WHAT THE EXERCISE ASKS:
Your answer should repeat every line of the records below in which the word "tint" appears.

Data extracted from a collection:
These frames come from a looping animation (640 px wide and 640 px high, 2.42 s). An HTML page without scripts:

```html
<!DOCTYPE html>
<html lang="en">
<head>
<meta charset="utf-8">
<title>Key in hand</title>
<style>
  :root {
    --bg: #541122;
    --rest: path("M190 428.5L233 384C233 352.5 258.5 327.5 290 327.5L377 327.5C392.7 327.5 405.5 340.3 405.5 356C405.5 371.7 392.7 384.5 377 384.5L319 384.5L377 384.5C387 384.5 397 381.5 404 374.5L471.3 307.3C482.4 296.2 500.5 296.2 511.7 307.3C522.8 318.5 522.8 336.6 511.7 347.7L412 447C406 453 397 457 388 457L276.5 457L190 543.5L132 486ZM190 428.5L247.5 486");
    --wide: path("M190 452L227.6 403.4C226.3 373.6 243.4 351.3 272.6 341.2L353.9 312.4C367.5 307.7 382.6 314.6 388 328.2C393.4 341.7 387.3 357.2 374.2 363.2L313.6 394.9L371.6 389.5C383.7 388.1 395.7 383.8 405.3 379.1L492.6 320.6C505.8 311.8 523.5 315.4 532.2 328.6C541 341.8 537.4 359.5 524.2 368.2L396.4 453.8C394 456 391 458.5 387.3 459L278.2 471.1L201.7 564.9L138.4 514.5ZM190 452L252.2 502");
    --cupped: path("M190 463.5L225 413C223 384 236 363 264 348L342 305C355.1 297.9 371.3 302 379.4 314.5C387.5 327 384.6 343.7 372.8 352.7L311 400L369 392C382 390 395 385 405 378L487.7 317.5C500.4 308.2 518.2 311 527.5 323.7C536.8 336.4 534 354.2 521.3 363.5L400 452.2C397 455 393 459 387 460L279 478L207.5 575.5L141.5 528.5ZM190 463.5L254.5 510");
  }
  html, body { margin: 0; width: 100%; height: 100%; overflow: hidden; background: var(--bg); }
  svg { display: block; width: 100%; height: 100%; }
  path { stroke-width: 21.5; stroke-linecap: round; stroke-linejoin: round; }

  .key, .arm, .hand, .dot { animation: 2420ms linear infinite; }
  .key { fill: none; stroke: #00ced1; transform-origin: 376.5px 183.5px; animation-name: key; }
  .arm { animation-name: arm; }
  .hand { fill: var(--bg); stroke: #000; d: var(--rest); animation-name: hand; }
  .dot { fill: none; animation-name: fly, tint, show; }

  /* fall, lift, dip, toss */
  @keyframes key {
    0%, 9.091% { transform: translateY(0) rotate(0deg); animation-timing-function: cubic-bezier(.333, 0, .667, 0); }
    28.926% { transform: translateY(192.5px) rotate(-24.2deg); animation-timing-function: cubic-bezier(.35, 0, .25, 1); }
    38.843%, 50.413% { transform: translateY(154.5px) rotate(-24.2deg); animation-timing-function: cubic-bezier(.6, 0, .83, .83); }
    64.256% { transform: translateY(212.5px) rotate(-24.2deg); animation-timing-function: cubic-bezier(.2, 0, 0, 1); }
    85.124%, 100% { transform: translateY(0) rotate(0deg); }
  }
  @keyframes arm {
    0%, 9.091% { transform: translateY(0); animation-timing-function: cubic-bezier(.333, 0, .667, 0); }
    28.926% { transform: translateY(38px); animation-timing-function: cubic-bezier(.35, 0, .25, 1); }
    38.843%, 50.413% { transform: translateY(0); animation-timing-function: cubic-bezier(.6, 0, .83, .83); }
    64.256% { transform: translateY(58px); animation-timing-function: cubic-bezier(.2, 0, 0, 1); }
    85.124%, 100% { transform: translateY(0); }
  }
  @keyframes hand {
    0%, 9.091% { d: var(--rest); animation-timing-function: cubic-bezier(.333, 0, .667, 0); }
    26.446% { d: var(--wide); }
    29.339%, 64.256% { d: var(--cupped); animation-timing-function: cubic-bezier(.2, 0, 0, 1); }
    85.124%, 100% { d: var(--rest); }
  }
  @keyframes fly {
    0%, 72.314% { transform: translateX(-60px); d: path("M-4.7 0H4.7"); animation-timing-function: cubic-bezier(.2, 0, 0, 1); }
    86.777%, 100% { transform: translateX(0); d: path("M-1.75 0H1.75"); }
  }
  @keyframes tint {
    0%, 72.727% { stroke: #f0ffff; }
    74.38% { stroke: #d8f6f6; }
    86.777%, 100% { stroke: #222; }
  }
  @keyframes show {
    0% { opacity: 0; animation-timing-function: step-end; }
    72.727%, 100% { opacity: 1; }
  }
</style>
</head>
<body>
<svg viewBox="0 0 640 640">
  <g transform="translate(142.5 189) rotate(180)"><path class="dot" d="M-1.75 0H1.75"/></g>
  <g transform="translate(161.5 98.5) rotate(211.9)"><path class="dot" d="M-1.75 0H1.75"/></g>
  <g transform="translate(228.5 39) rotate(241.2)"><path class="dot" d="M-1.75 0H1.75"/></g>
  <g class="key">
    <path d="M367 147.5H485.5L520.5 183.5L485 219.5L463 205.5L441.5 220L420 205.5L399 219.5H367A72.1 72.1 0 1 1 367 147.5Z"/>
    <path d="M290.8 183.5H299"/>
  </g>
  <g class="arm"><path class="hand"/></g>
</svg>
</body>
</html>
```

---

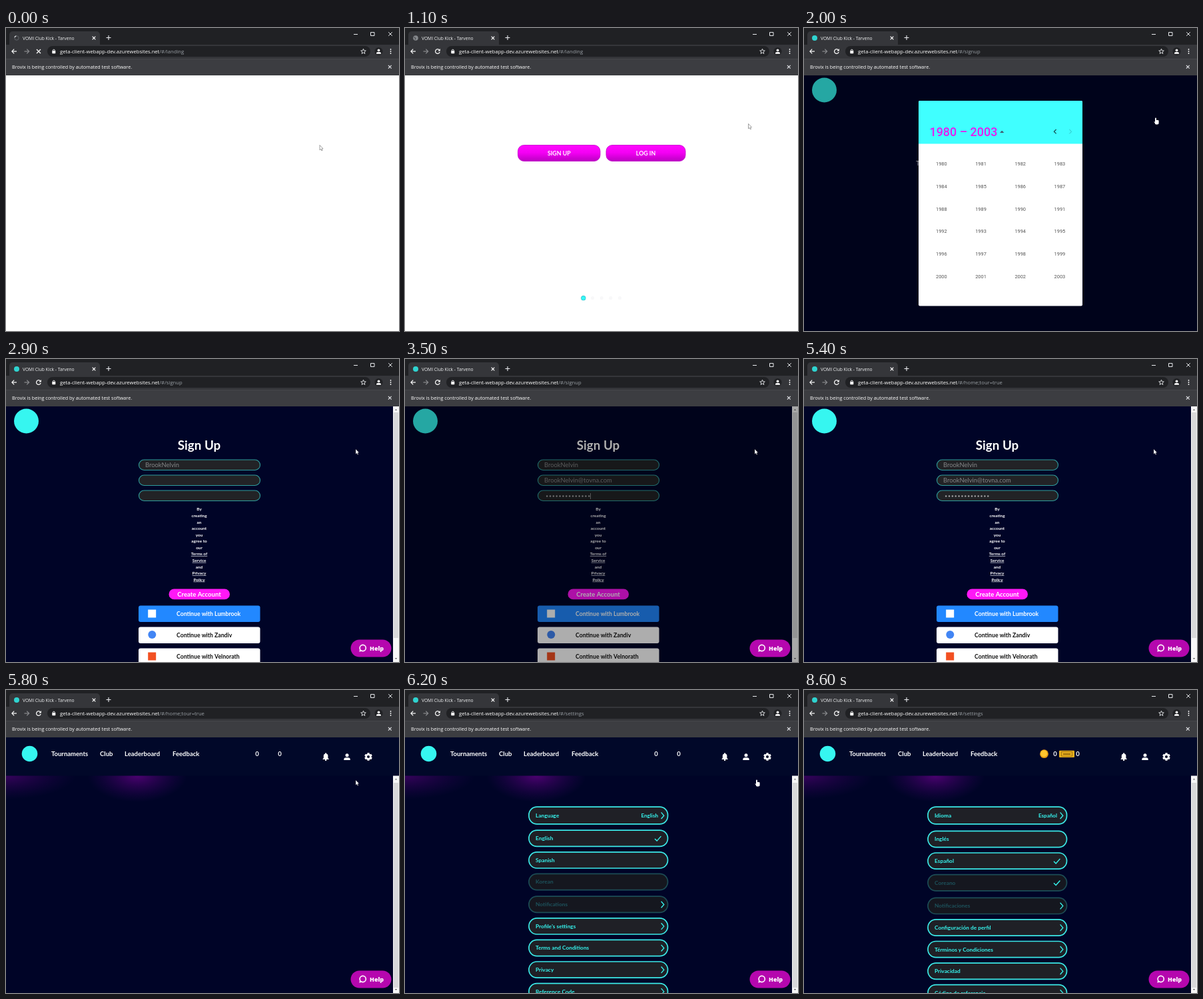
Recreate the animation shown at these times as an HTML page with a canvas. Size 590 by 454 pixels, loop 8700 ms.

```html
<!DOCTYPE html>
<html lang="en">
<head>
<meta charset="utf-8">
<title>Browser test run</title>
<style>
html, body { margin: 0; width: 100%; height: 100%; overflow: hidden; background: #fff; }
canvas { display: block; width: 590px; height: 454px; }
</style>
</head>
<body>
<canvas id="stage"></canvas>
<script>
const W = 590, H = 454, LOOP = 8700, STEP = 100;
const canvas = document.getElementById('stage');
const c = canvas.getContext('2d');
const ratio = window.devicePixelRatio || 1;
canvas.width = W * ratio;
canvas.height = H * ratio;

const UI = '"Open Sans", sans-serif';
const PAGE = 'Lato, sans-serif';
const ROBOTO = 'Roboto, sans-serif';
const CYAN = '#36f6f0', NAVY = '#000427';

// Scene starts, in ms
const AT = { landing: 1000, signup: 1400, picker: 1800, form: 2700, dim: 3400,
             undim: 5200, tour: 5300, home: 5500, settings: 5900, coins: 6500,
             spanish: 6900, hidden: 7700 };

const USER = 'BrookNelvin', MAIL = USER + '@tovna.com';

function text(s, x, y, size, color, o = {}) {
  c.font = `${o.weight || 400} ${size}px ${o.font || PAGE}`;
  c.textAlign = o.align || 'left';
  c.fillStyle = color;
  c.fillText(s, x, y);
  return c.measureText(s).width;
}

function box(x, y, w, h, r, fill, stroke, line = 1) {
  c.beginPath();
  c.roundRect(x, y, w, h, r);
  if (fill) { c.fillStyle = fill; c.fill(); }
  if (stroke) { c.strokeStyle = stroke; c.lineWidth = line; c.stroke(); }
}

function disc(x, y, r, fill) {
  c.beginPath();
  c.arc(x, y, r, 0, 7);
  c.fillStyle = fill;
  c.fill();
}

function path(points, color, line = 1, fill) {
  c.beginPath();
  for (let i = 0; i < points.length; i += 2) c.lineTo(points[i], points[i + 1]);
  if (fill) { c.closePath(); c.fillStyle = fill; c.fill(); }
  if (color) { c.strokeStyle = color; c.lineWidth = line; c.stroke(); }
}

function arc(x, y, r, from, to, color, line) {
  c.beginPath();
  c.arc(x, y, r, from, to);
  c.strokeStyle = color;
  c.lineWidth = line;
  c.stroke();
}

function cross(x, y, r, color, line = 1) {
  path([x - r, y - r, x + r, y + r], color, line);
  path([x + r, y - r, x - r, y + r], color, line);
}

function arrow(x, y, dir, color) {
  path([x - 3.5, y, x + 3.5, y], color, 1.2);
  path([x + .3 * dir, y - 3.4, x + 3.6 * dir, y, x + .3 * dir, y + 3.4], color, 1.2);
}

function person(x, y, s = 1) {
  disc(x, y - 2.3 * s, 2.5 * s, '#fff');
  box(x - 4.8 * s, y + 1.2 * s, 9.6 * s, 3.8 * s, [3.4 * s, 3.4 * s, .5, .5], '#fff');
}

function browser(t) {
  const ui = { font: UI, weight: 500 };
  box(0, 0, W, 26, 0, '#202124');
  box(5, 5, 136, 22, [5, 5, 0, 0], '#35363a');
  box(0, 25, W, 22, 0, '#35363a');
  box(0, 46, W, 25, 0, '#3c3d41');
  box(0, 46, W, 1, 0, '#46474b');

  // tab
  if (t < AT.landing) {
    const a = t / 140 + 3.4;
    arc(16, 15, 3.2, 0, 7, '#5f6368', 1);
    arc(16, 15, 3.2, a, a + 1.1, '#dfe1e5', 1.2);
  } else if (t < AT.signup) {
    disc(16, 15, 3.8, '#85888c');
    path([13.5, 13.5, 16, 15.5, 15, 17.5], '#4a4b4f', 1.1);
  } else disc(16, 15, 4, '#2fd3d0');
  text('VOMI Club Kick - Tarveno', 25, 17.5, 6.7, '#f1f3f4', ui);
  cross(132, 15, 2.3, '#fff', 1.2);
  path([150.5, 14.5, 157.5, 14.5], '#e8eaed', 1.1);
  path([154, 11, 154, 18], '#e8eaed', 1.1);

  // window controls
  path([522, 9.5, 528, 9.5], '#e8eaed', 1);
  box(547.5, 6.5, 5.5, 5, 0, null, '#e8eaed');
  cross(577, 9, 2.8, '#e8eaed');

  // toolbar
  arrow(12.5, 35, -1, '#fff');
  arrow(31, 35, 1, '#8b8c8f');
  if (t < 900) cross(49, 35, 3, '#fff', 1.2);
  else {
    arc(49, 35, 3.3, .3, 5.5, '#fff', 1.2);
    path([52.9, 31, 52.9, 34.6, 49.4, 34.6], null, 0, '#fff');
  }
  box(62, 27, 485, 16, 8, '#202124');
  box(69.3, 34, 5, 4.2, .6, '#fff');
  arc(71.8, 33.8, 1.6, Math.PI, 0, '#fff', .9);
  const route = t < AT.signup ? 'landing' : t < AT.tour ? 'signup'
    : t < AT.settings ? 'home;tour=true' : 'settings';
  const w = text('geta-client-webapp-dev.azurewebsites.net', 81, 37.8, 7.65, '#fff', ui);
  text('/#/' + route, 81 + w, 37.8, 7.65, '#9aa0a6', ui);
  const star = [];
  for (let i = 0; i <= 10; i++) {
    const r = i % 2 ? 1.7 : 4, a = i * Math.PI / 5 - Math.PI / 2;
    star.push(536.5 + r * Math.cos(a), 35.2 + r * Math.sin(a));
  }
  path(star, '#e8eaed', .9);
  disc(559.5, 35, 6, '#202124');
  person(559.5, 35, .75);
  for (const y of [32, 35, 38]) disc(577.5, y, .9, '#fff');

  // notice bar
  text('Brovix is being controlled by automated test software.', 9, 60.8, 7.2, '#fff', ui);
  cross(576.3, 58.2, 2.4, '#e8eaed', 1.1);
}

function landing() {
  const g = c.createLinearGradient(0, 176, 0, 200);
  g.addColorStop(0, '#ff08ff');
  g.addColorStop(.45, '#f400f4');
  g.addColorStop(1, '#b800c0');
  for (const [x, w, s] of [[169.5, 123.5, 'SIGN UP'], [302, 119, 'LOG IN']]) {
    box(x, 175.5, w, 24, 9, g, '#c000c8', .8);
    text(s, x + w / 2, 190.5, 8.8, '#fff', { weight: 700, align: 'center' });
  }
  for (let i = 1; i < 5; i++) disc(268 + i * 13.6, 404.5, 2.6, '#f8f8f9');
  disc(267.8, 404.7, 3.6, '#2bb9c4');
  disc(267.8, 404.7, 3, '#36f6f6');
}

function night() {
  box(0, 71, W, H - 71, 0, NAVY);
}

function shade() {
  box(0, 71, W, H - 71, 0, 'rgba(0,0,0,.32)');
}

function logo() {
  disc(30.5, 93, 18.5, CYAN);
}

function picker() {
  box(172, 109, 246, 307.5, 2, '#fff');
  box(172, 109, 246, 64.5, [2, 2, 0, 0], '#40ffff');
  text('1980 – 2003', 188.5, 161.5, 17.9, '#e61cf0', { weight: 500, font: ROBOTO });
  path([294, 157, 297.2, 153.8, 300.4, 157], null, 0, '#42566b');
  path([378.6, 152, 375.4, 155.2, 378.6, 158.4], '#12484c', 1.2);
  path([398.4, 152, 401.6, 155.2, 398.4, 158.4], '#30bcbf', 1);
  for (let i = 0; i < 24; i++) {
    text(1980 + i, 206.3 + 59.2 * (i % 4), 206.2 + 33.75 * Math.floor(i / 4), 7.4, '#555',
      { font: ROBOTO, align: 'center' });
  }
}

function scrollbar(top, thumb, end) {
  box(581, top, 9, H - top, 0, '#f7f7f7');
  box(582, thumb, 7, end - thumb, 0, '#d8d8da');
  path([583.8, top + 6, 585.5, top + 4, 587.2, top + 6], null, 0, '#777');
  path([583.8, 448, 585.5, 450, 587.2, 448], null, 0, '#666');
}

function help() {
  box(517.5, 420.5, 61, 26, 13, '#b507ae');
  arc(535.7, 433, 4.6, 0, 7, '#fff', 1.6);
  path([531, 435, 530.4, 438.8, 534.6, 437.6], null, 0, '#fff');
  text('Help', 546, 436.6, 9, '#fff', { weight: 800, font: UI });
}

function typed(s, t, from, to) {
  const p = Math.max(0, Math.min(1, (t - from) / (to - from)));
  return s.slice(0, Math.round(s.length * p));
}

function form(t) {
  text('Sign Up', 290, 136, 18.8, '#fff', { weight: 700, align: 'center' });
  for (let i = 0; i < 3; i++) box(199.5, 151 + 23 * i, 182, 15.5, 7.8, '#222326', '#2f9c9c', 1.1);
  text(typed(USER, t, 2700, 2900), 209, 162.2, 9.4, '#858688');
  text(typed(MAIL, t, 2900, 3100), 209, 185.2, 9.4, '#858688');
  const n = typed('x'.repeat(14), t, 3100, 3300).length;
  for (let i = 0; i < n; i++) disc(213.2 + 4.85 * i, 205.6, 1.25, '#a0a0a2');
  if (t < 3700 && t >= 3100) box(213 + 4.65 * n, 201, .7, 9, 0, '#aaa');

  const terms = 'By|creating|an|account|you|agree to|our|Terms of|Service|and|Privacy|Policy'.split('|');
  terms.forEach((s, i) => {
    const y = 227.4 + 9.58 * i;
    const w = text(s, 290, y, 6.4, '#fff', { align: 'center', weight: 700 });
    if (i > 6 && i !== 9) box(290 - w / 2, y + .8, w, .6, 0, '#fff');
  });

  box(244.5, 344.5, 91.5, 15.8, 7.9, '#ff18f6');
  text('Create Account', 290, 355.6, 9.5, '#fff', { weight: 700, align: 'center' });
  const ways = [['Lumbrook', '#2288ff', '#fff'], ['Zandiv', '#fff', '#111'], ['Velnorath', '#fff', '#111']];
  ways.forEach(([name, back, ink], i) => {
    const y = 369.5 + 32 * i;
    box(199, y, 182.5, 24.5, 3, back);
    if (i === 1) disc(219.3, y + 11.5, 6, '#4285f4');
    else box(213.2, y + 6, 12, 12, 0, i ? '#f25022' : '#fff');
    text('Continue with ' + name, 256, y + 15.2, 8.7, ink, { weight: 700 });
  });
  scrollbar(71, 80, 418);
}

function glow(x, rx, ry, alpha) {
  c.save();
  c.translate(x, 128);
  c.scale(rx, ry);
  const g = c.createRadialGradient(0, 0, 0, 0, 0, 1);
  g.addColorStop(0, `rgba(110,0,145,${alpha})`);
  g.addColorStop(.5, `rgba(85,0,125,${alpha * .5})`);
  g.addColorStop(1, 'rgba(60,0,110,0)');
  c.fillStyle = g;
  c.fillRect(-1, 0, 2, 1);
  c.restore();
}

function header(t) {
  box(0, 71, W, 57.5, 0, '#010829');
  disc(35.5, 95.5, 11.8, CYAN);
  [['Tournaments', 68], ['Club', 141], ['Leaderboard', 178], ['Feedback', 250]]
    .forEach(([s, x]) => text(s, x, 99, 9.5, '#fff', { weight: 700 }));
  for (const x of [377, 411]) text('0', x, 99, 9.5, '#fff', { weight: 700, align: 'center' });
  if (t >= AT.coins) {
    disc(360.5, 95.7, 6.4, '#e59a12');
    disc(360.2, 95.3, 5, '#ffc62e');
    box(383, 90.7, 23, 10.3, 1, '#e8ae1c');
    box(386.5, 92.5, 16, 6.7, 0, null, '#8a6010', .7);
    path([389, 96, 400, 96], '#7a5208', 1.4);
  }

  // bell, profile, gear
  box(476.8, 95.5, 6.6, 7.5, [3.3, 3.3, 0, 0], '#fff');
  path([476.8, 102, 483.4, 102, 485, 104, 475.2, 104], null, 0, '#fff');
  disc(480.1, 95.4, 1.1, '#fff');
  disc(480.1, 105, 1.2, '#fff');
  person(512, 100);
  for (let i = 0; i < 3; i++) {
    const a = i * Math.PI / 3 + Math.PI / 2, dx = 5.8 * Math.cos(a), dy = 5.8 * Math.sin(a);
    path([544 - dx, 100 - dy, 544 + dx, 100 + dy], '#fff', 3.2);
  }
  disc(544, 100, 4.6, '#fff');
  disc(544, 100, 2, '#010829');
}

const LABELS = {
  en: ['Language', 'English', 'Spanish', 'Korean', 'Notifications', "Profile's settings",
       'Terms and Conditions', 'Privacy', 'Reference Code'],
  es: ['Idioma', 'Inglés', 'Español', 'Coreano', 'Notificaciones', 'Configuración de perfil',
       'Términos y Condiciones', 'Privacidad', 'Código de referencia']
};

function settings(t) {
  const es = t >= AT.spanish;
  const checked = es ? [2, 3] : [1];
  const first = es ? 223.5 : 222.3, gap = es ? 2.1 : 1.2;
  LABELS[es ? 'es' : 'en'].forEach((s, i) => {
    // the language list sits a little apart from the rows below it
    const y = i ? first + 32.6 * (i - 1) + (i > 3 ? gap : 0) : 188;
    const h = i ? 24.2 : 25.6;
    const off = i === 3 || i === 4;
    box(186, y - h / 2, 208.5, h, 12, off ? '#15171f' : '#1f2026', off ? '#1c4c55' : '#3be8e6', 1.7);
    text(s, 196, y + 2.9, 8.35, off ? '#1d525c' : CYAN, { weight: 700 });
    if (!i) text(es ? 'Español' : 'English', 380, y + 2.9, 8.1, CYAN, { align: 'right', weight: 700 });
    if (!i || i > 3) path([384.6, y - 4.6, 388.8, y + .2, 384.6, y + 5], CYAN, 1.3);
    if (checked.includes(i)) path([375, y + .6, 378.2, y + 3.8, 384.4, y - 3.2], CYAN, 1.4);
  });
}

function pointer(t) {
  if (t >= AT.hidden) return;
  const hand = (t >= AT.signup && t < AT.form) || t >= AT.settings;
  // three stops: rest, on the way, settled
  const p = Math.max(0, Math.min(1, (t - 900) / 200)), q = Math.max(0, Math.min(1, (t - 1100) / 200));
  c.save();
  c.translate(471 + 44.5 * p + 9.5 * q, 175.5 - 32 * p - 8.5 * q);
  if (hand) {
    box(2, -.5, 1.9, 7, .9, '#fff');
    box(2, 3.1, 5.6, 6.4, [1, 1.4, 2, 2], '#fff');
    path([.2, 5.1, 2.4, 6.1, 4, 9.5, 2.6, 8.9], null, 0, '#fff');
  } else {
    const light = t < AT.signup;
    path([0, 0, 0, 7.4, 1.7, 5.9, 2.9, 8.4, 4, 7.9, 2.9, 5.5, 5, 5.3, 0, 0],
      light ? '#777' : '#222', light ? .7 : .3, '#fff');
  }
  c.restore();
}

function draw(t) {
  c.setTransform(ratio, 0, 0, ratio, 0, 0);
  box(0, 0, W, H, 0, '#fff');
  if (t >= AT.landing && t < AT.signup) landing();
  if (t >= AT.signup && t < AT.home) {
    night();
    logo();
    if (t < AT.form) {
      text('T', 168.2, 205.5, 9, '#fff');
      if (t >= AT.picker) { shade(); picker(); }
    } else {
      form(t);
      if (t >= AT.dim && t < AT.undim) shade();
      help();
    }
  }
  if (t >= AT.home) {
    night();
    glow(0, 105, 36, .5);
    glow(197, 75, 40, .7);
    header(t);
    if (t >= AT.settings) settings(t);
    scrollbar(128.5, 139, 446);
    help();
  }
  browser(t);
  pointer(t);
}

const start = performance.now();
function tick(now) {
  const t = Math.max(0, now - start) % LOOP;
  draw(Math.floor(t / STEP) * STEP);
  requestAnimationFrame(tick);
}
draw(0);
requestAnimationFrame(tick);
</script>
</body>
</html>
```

YOUR SOLUTION:
  .dot { fill: none; animation-name: fly, tint, show; }
  @keyframes tint {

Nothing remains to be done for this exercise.